So, with the first half of the year behind us, what would you do to prepare Vancouver for the second half and the push towards the playoffs? Would you position yourself as a buyer and try and take advantage of a weak division? Would you announce that you’re a seller and begin building for the future? Or would you wait and see how this season plays out and decide on which path you’ll take at the draft? Let us know in the comments below!

  • Fortitude00

    i think you give benning a chance. he’s got it about right. you try as hard as you can to win without giving up picks and good prospects. no point tanking. do you really have the patience to watch the team get pummelled for a few years and hope that the few middling picks you get in return will pan out to save the day? that’s years of patience and suffering for a gamble.

    (some nights the canucks look alright. some nights they look terrible. since that 7-game eastern road trip they’ve mostly looked terrible. bring back the sleep doctors, do something to try to mitigate the west coast fatigue. no point throwing the bathwater out with the gillis:)

    it’s cool if they shake things up a bit with smart exchanges that will improve the team(lack to the oil?) but don’t blow it up for future fantasies. younger guys are on their way over the next couple of years anyway. maybe show a bit of patience to see how they develop. if there’s a home-run deal for guys like burrows, hansen and bieksa maybe you think about it. but i seriously doubt you’d get more than middling picks or prospects back.burrows and hansen can play but they just can’t score much. (higgins and bonino otoh i wouldn’t miss too much.) and bieksa isn’t going anywhere according to him. and his loyalty should be rewarded with a nice piece of pasture in the 5-6 spot(corrado/hamhuis at 3/4?) let’s keep the loser culture down to a dull roar.

  • WTF

    The Canucks should be buyers: buyers of a draft picks and young d-men with a potential of growth on a bridge RFA deals. Guys like CHI’s David Rundblad, Tim Erixon, OTT’s Patrick Wiercioch, try to get Adam Larsson out of NJ. Benning needs to unload guys like Higgins, Matthias, try to get at least something for Sbisa. If there’s a good offer of, for example, centre-forward prospect or 1st round pick – trade away Bonino. Trading away those guys won’t do any harm for the team in either short or long term perspective. If even Canucks make plat-offs this year, I just can’t see how they’re going to win the 7-game series. The team now is slow, not physical at all and can’t buy a goal.
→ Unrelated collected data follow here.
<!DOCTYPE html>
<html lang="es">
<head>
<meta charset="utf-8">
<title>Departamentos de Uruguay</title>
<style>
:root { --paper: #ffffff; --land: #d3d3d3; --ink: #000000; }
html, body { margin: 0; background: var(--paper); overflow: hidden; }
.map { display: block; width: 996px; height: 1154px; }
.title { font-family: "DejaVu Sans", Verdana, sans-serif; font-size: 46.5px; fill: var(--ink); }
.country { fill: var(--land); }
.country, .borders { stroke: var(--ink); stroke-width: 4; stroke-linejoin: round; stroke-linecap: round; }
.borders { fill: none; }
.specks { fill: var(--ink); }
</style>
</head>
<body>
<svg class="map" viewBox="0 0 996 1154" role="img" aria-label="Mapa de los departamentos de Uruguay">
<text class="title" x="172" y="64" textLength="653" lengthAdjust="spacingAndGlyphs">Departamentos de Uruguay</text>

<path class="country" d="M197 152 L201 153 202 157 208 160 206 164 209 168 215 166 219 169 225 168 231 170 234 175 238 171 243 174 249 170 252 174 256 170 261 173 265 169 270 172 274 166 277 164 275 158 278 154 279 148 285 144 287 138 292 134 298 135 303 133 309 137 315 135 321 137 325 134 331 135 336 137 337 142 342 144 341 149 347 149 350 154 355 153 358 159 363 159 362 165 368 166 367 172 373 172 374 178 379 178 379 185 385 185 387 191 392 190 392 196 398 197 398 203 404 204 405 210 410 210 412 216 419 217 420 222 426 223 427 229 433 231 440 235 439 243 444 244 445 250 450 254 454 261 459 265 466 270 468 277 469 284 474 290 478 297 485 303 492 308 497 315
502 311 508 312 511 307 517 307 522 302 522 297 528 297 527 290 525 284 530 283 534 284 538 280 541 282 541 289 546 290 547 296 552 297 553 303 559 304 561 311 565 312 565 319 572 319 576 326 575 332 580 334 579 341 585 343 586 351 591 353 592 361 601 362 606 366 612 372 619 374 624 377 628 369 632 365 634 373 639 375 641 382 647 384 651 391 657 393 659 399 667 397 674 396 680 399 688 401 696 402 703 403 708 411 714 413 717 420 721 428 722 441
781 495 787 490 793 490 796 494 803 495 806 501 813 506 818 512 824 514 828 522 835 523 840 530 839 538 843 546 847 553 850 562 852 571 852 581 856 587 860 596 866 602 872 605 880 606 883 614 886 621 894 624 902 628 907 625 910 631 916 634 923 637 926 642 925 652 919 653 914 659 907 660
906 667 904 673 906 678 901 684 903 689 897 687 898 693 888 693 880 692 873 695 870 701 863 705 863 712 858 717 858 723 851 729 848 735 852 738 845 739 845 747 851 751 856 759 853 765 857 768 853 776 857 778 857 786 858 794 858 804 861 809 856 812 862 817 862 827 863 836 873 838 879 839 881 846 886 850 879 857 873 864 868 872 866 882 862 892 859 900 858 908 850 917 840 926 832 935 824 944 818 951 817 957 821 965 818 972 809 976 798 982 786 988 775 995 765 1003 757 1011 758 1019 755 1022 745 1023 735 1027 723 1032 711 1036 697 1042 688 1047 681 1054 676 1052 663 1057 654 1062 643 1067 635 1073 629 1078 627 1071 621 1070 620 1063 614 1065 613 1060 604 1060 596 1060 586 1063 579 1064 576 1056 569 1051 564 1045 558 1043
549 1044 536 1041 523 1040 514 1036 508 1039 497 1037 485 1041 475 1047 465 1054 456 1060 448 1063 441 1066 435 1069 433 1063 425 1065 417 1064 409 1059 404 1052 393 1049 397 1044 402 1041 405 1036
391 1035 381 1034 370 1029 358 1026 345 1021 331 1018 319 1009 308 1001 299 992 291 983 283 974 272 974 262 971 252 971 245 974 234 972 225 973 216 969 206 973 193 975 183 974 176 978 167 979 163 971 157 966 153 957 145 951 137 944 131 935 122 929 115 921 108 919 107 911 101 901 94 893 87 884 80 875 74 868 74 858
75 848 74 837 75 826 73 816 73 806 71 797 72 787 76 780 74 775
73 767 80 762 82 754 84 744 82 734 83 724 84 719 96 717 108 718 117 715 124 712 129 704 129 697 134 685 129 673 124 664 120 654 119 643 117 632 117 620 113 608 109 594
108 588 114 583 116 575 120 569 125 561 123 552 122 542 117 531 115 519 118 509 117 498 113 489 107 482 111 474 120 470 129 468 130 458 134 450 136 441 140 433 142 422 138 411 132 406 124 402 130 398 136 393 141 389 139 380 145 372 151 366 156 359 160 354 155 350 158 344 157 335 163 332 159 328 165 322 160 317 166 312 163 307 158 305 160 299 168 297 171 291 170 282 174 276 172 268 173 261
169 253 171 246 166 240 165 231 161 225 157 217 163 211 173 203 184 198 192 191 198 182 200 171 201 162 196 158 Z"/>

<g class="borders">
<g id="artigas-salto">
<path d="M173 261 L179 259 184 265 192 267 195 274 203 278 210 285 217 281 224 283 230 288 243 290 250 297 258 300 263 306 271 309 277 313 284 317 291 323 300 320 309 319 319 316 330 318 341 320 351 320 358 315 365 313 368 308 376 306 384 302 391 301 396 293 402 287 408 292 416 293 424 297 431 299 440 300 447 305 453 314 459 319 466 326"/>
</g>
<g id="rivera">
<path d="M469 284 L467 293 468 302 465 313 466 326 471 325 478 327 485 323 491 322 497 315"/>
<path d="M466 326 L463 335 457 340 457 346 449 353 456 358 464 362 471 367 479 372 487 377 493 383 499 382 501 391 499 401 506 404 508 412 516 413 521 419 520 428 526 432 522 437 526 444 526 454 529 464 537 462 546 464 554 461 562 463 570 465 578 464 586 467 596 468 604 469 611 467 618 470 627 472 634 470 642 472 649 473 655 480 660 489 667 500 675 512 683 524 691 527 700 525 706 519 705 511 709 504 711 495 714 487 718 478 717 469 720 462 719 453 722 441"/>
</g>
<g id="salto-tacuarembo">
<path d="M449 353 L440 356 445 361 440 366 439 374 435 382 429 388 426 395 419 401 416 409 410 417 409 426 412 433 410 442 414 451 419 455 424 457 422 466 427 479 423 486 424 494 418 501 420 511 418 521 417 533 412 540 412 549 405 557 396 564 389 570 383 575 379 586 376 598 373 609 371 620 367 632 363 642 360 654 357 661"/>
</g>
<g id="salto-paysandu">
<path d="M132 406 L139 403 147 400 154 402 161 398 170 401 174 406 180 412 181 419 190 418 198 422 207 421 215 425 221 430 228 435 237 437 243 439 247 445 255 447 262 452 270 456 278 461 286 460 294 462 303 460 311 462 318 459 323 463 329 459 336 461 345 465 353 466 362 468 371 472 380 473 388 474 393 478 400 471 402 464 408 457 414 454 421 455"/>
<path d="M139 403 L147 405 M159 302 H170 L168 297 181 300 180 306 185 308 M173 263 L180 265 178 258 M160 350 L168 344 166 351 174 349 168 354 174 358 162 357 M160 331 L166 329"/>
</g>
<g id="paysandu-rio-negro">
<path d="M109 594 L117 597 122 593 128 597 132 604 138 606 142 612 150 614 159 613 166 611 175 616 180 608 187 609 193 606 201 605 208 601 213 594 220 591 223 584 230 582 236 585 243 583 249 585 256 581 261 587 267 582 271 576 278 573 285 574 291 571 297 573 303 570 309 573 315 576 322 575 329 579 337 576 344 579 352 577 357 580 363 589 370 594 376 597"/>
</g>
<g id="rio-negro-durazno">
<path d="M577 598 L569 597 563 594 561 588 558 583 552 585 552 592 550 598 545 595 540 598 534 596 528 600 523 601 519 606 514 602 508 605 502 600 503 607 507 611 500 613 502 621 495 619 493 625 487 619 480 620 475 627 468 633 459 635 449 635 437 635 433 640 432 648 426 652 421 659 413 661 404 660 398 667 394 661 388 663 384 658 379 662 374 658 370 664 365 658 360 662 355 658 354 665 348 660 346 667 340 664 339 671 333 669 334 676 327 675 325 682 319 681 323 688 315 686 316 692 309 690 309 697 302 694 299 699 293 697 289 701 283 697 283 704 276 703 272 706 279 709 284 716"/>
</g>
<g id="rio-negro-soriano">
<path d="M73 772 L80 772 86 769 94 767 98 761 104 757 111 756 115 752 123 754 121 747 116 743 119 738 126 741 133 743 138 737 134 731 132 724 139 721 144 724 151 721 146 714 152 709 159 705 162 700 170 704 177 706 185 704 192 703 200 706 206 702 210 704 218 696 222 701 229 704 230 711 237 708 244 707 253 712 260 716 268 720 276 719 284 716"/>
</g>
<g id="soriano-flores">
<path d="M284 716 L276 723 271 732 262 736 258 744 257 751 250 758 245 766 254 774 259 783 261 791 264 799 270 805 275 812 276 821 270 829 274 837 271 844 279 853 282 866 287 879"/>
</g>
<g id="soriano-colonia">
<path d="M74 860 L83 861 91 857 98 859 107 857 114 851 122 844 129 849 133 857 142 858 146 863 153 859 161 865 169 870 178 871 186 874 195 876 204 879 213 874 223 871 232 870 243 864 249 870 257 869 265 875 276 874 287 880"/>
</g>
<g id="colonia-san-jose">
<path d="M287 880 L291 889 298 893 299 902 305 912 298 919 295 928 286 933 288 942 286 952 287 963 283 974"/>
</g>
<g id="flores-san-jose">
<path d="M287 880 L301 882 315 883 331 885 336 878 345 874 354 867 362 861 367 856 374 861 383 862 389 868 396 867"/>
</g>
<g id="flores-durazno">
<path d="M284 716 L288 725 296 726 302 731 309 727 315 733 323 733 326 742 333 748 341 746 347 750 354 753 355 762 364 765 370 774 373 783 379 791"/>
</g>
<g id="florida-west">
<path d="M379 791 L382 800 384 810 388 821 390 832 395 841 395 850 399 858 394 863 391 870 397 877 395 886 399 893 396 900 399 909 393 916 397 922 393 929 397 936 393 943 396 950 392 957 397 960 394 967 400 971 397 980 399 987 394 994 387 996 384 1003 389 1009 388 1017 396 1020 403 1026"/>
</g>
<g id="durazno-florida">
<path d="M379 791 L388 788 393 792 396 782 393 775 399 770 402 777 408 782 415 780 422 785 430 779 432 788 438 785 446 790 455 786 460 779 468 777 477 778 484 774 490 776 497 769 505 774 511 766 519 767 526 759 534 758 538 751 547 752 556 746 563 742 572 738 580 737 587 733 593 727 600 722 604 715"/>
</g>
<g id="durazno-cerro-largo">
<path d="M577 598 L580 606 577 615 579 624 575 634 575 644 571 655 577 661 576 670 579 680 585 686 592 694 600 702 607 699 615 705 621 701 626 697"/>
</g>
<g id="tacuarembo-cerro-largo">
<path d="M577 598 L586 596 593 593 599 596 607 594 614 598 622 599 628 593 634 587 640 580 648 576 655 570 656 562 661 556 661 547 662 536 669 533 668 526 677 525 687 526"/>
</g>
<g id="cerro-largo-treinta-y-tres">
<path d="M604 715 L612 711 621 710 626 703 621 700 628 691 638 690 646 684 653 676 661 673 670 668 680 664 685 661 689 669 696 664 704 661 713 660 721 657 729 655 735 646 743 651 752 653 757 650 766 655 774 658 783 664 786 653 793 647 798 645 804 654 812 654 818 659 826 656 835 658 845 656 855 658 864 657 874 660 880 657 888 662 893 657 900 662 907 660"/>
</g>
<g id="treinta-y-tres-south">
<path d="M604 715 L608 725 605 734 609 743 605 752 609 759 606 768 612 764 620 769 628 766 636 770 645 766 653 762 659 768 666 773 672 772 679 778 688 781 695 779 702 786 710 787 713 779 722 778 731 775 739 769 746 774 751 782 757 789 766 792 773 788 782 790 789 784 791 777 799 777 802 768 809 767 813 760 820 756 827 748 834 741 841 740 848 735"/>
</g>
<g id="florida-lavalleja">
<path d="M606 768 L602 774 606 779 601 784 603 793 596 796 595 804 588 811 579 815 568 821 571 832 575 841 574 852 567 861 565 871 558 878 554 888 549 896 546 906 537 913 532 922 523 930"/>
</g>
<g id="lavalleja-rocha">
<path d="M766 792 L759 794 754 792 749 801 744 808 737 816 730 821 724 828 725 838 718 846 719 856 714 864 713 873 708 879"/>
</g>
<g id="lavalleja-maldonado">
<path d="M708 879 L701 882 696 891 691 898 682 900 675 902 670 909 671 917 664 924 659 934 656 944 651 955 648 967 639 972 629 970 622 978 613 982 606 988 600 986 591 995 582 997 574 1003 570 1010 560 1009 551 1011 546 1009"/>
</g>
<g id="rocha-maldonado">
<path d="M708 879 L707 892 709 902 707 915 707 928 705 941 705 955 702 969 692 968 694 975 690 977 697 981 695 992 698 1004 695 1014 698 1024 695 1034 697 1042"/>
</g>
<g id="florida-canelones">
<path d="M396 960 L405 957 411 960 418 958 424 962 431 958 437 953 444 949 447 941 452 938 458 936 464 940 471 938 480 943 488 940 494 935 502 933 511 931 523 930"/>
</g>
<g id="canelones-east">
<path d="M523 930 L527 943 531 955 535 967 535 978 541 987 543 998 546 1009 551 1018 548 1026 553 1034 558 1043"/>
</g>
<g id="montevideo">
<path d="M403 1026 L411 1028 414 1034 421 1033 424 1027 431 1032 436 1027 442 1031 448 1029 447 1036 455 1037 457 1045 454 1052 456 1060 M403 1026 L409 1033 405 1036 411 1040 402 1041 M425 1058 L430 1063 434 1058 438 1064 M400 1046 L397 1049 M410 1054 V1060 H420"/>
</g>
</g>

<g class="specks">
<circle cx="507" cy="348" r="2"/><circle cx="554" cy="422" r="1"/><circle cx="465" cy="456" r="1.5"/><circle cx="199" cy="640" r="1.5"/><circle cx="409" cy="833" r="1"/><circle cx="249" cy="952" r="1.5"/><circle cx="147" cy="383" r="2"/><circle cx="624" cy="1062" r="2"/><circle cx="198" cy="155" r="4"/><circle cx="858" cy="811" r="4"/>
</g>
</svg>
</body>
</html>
Everybody is replaceable, exept Henrik (and Daniel, cause he’s not going anywhere without Hank) and I’d say Edler and Hamhuis. I belive GM JB knows the same things and will do his best to upgrade this team to a contender level in two seasons.

  • Fortitude00

    Sellers team need to rebuild the core with youth.
    Team needs to find a first line centre for the future and a top 2 d man who can bring the puck up the ice like Jovo and Erhoff did when they were here.
    More picks, more picks, more picks in a strong draft year.

  • Vanoxy

    Absolutely, they should be buyers.

    First, they should buy new golf clubs.
    Second, buy tickets for a cruise or book a resort for a Springtime getaway.

    It will be an early start to their Summer vacations, after they sell off some veteran assets at the TDL.
    Any of the following players should be moved if possible, Higgins, Burrows, Richardson, Matthias, Lack, Sbisa, Bieksa, Weber.

    Grab some extra picks and make room to give Corrado, Jensen, Sanguinetti and Shinkaruk a look.

  • Sellers? Not really, not in the sense of giving up on this season. Given the quotes of Canucks’ management they aren’t in a position to tank this year.

    Buyers? Not in the sense of giving up picks or prospects for short term improvement. Not only has Benning recently said specifically he isn’t going to do that, I really don’t think we want the long term pain for short term gain.

    If a good hockey trade is available that helps the team in the future with little impact now, or helps the team now without hurting the future, then obviously the trade should be made.